This post has been brought to you by Ehlers Estate. All opinions expressed are my own. The following message is intended for those 21+. Please enjoy responsibly.
Today we’re revisiting California wine country, courtesy of the Ehlers Estate, based in the Golden State’s Napa Valley.
The Where – Napa Valley, California
Despite only having produced wine commercially since the 19th century, Napa has become one of world’s premier wine regions, while California as whole has come to produce more than 84% of all American wine, while all but monopolizing America’s premier wine producing talent.
I’ve had Napa described to me – rightly or wrongly – as “Combine the best terroirs of Greece and Argentina, and you have an idea of what makes wine production in Napa such a delight.” However, given how Greek wine toils in relative obscurity, and how Argentinian wine production and profitability has yet to even approach that of California, and one can only fairly assume that there must be more to the Napa story.
One might point to the fateful 1976 blind tasting in Paris, where Napa wines beat out a host of then-revered French labels to secure what can even now only be described as a reversal of monumental proportions. Fair enough. However, even with that in mind, there must be something ‘more,’ as many, many wine regions and little-known labels have had their share of ‘upstart’ awards and recognitions, only to fade back into obscurity.
In truth, it was how Napa ‘capitalized’ on that resounding 1976 Paris win. Ever since, Napa has been on the receiving end of a well-funded decades’ long marketing campaign whose brilliance and reach has been positively Napoleonic. Combined with the strategic production of what’s popular among the consumer-class as opposed to the critic class, all the while being guided, winnowed, and whipped by quality enforcement standards that rival or exceed even the very best French AOCs (protected wine regions), has resulted in the modern Napa Valley phenomenon – a combination that other wine regions around world, including the Old World, would do well to learn from.
As a result, Napa’s success can be summed up as one part enviable climate, one part Napoleonic marketing, and one part draconian quality enforcement.
The Bottles – A Showcase
Today we’re taking a look at a 2018 Cabernet Franc:
We’ll also be sampling a 2018 Merlot:
Tasting and Aromatics – The Review
The Cabernet Franc introduces itself with blackberry and oak off the top of the glass. Notes of vanilla and something ‘chocolatey’ make themselves known deeper into the glass, mixing with the fruit essences from earlier, and distant traces of oak. On the palate, there’s a hint of spice framing an otherwise dark fruit profile. Very pleasant, approachable yet complex, an enjoyable bottle from start to finish.
The Merlot introduces itself with dark fruit notes, think plum and black cherries. Notes of oak or perhaps antique wood, are laced with vanilla and powdered coco deeper into the glass. On the palate, the plum and black cherry are joined with faint but noticeable red fruit notes, carried on a silky mouthfeel. Very enjoyable.

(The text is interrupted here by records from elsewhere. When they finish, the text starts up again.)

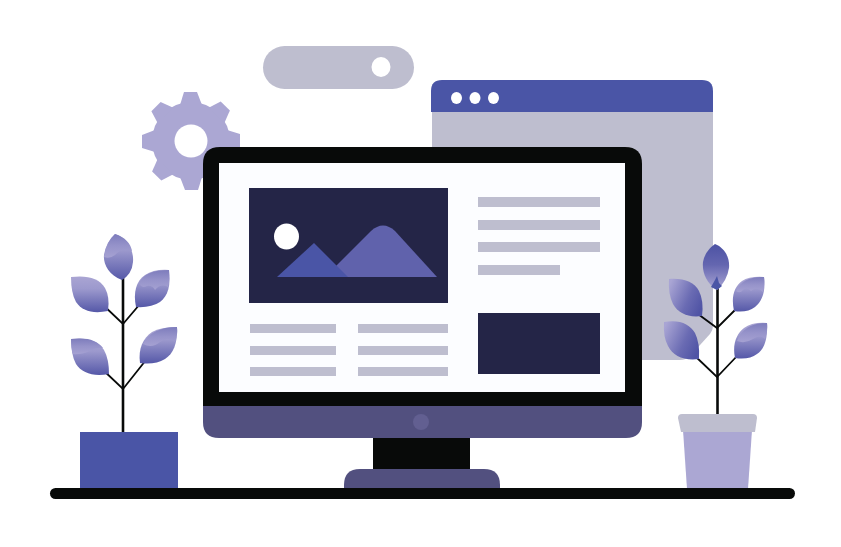
<!DOCTYPE html>
<html lang="en">
<head>
<meta charset="utf-8">
<title>Web design workspace</title>
<style>
:root {
  --paper: #ffffff;
  --screen: #fcfdff;
  --ink: #080a09;
  --navy: #242547;
  --blue: #4a55a6;
  --violet: #6062ac;
  --chin: #52507f;
  --button: #625f91;
  --lilac: #aba7d3;
  --grey: #bebecf;
}
html, body { margin: 0; background: var(--paper); overflow: hidden; }
svg { display: block; width: 841px; height: 547px; }
.paper { fill: var(--paper); }
.screen { fill: var(--screen); }
.ink { fill: var(--ink); }
.navy { fill: var(--navy); }
.blue { fill: var(--blue); }
.violet { fill: var(--violet); }
.chin { fill: var(--chin); }
.button { fill: var(--button); }
.lilac { fill: var(--lilac); }
.grey { fill: var(--grey); }
.stem { fill: none; stroke: var(--ink); stroke-width: 2.6; }
.twig { fill: none; stroke: var(--ink); stroke-width: 1.8; }
.leaf-shade { fill: url(#leaf-dark); }
.leaf { fill: url(#leaf-light); }
.leaf-deep { fill: url(#leaf-deep); }
</style>
</head>
<body>
<svg viewBox="0 0 841 547" role="img" aria-label="Desktop computer showing a web page layout, with a browser window, a gear, a search bar and two potted plants">
  <defs>
    <linearGradient id="leaf-light" x1="0" y1="0" x2="0" y2="1">
      <stop offset="0" stop-color="#aaa5d3"/>
      <stop offset="0.35" stop-color="#9c99cd"/>
      <stop offset="1" stop-color="#5558a8"/>
    </linearGradient>
    <linearGradient id="leaf-dark" x1="0" y1="0" x2="0" y2="1">
      <stop offset="0" stop-color="#7d7cbc"/>
      <stop offset="0.5" stop-color="#9693ca"/>
      <stop offset="1" stop-color="#a5a1d2"/>
    </linearGradient>
    <linearGradient id="leaf-deep" x1="0" y1="0" x2="0" y2="1">
      <stop offset="0" stop-color="#4c52a4"/>
      <stop offset="0.45" stop-color="#6466b0"/>
      <stop offset="1" stop-color="#aaa6d4"/>
    </linearGradient>
    <linearGradient id="leaf-side" x1="0" y1="0.2" x2="1" y2="0.7">
      <stop offset="0" stop-color="#a9a5d4"/>
      <stop offset="0.6" stop-color="#6a6bb3"/>
      <stop offset="1" stop-color="#5054a5"/>
    </linearGradient>
    <path id="gear-tooth" d="M-11 -36 L-7 -49 H6 L11 -36 Z"/>
  </defs>

  <rect class="paper" width="841" height="547"/>

  <g id="search-bar">
    <rect class="grey" x="263" y="46" width="151" height="43" rx="21.5"/>
    <ellipse class="paper" cx="381" cy="67" rx="9.5" ry="10"/>
  </g>

  <g id="gear" transform="translate(191 141)">
    <g class="lilac">
      <circle r="39"/>
      <use href="#gear-tooth"/>
      <use href="#gear-tooth" transform="rotate(45)"/>
      <use href="#gear-tooth" transform="rotate(90)"/>
      <use href="#gear-tooth" transform="rotate(135)"/>
      <use href="#gear-tooth" transform="rotate(180)"/>
      <use href="#gear-tooth" transform="rotate(225)"/>
      <use href="#gear-tooth" transform="rotate(270)"/>
      <use href="#gear-tooth" transform="rotate(315)"/>
    </g>
    <circle class="paper" r="16.5"/>
  </g>

  <g id="browser-window">
    <path class="grey" d="M432 112 H713 V326 Q713 330 710 334 L690 356 Q686 360 680 360 H432 Z"/>
    <path class="blue" d="M431 112 V91 Q431 80 442 80 H702 Q713 80 713 91 V112 Z"/>
    <g class="paper">
      <ellipse cx="456.500" cy="98" rx="5.500" ry="6"/>
      <ellipse cx="475" cy="98" rx="5.500" ry="6"/>
      <ellipse cx="493.500" cy="98" rx="5.500" ry="6"/>
    </g>
  </g>

  <g id="monitor">
    <rect class="ink" x="373" y="430" width="97" height="42"/>
    <path class="chin" d="M344 489 V485 Q344 469 360 469 H484 Q500 469 500 485 V489 Z"/>
    <path class="ink" d="M203 408 V164 Q203 147 220 147 H625 Q642 147 642 164 V408 Z"/>
    <path class="chin" d="M203 406 H642 V422 Q642 438 626 438 H219 Q203 438 203 422 Z"/>
    <circle class="button" cx="421" cy="422" r="8"/>
    <rect class="screen" x="219" y="163" width="406" height="229"/>
  </g>

  <g id="page-layout">
    <g id="hero-image">
      <rect class="navy" x="249" y="188" width="199" height="115"/>
      <ellipse class="paper" cx="286.500" cy="236.500" rx="12.500" ry="13"/>
      <path class="violet" d="M325 277 L371 231 Q383 220 395 231 L437 277 Z"/>
      <path class="blue" d="M277 277 L314 243 L348 277 Z"/>
    </g>
    <g id="sidebar-lines" class="grey">
      <rect x="478" y="197" width="122" height="10"/>
      <rect x="478" y="220" width="122" height="10"/>
      <rect x="478" y="242" width="122" height="10"/>
      <rect x="478" y="265" width="82" height="10"/>
    </g>
    <rect id="sidebar-panel" class="navy" x="478" y="313" width="122" height="61"/>
    <g id="column-lines" class="grey">
      <rect x="250" y="324" width="86" height="9"/>
      <rect x="250" y="346" width="86" height="9"/>
      <rect x="250" y="367" width="86" height="9"/>
      <rect x="358" y="324" width="90" height="9"/>
      <rect x="358" y="346" width="90" height="9"/>
      <rect x="358" y="367" width="90" height="9"/>
    </g>
  </g>

  <g id="plant-left">
    <path class="stem" d="M123 270 V433"/>
    <path class="twig" d="M101 303 L123 324 L140 304 M102 369 L123 389 L146 360"/>
    <path class="leaf" d="M115 234 C128 238 134 251 133 262 Q132 274 122 280 C108 275 103 263 104 255 Q106 242 115 234 Z"/>
    <path class="leaf-shade" d="M104 257 Q106 242 115 234 C125 237 131 244 132 251 Q122 247 115 255 Q110 259 104 257 Z"/>
    <path class="leaf" d="M71 277 C87 275 99 278 105 288 Q110 297 108 311 C93 314 82 311 76 302 Q71 293 71 277 Z"/>
    <path class="leaf" d="M169 270 C171 285 168 296 160 302 Q151 308 136 307 C133 293 136 281 145 275 Q154 269 169 270 Z"/>
    <path class="leaf-shade" d="M139 283 Q145 270 169 270 Q170 279 168 287 Q161 283 155 290 Q152 285 147 286 Q142 289 139 283 Z"/>
    <path class="leaf" d="M71 339 C87 337 98 341 104 350 Q109 359 109 374 C93 377 82 373 76 364 Q71 355 71 339 Z"/>
    <path class="leaf-shade" d="M71 339 C87 337 97 340 103 348 Q96 347 90 351 Q80 355 73 354 Q71 348 71 339 Z"/>
    <path class="leaf" d="M177 327 C178 343 173 354 165 359 Q155 365 140 363 C138 349 143 338 152 332 Q161 327 177 327 Z"/>
    <path class="leaf-shade" d="M143 344 Q152 327 177 327 Q178 334 175 342 Q168 336 160 342 Q152 349 143 344 Z"/>
    <rect id="pot-left" class="blue" x="80" y="432" width="98" height="57"/>
  </g>

  <g id="plant-right">
    <path class="stem" d="M717.500 277 V415"/>
    <path class="twig" d="M698 314 L717 328 L737 308 M695 356 L717 377 L738 355"/>
    <path class="leaf-deep" d="M715 244 C725 248 730 258 729 268 Q727 281 717 290 C706 283 702 272 703 262 Q705 251 715 244 Z"/>
    <path class="blue" d="M711 287 L715 280 L717 276 L719 283 L722 286 L717 290 Z"/>
    <path fill="url(#leaf-side)" d="M669 279 C684 278 694 282 699 291 Q704 301 702 316 C688 318 678 313 673 304 Q668 294 669 279 Z"/>
    <path class="leaf" d="M764 277 C766 291 762 302 755 307 Q747 313 734 311 C731 297 734 287 742 281 Q750 276 764 277 Z"/>
    <path class="leaf-shade" d="M736 291 Q743 276 764 277 Q765 284 763 292 Q757 286 751 291 Q746 286 743 290 Q740 294 736 291 Z"/>
    <path fill="url(#leaf-side)" d="M664 322 C679 319 690 324 695 333 Q700 343 699 359 C684 361 673 356 668 346 Q663 337 664 322 Z"/>
    <path class="leaf" d="M767 323 C768 339 764 350 757 354 Q749 360 735 358 C732 344 737 333 744 328 Q752 322 767 323 Z"/>
    <path class="leaf-shade" d="M737 341 Q744 323 767 323 Q768 331 765 339 Q760 334 753 339 Q745 344 737 341 Z"/>
    <g id="pot-right">
      <path class="lilac" d="M683 430 H752 L748 489 H687 Z"/>
      <path class="grey" d="M678 418 Q678 414 682 414 H753 Q757 414 757 418 L755 432 H681 Z"/>
    </g>
  </g>

  <rect id="desk" class="ink" x="50" y="488" width="745" height="11" rx="5.500"/>
</svg>
</body>
</html>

What to Eat – The Pairing
In general, with both bottles you want to think hardy and substantial. Ribs, steaks, and red sauces are all candidates. Something like a braised rib stew set over pasta would pair beautifully. You might also consider something like a prime rib prepared with a curry and cayenne-based rub with garlic, coriander and cumin. A roasted rack of lamb crusted with plenty of herbs and garlic, would also pair deliciously. Beyond meat, think hardy red sauces over pasta, or meaty fish such as grilled shark, or baked eggplant parmigiana. Think heavy, think rich, think substantial.1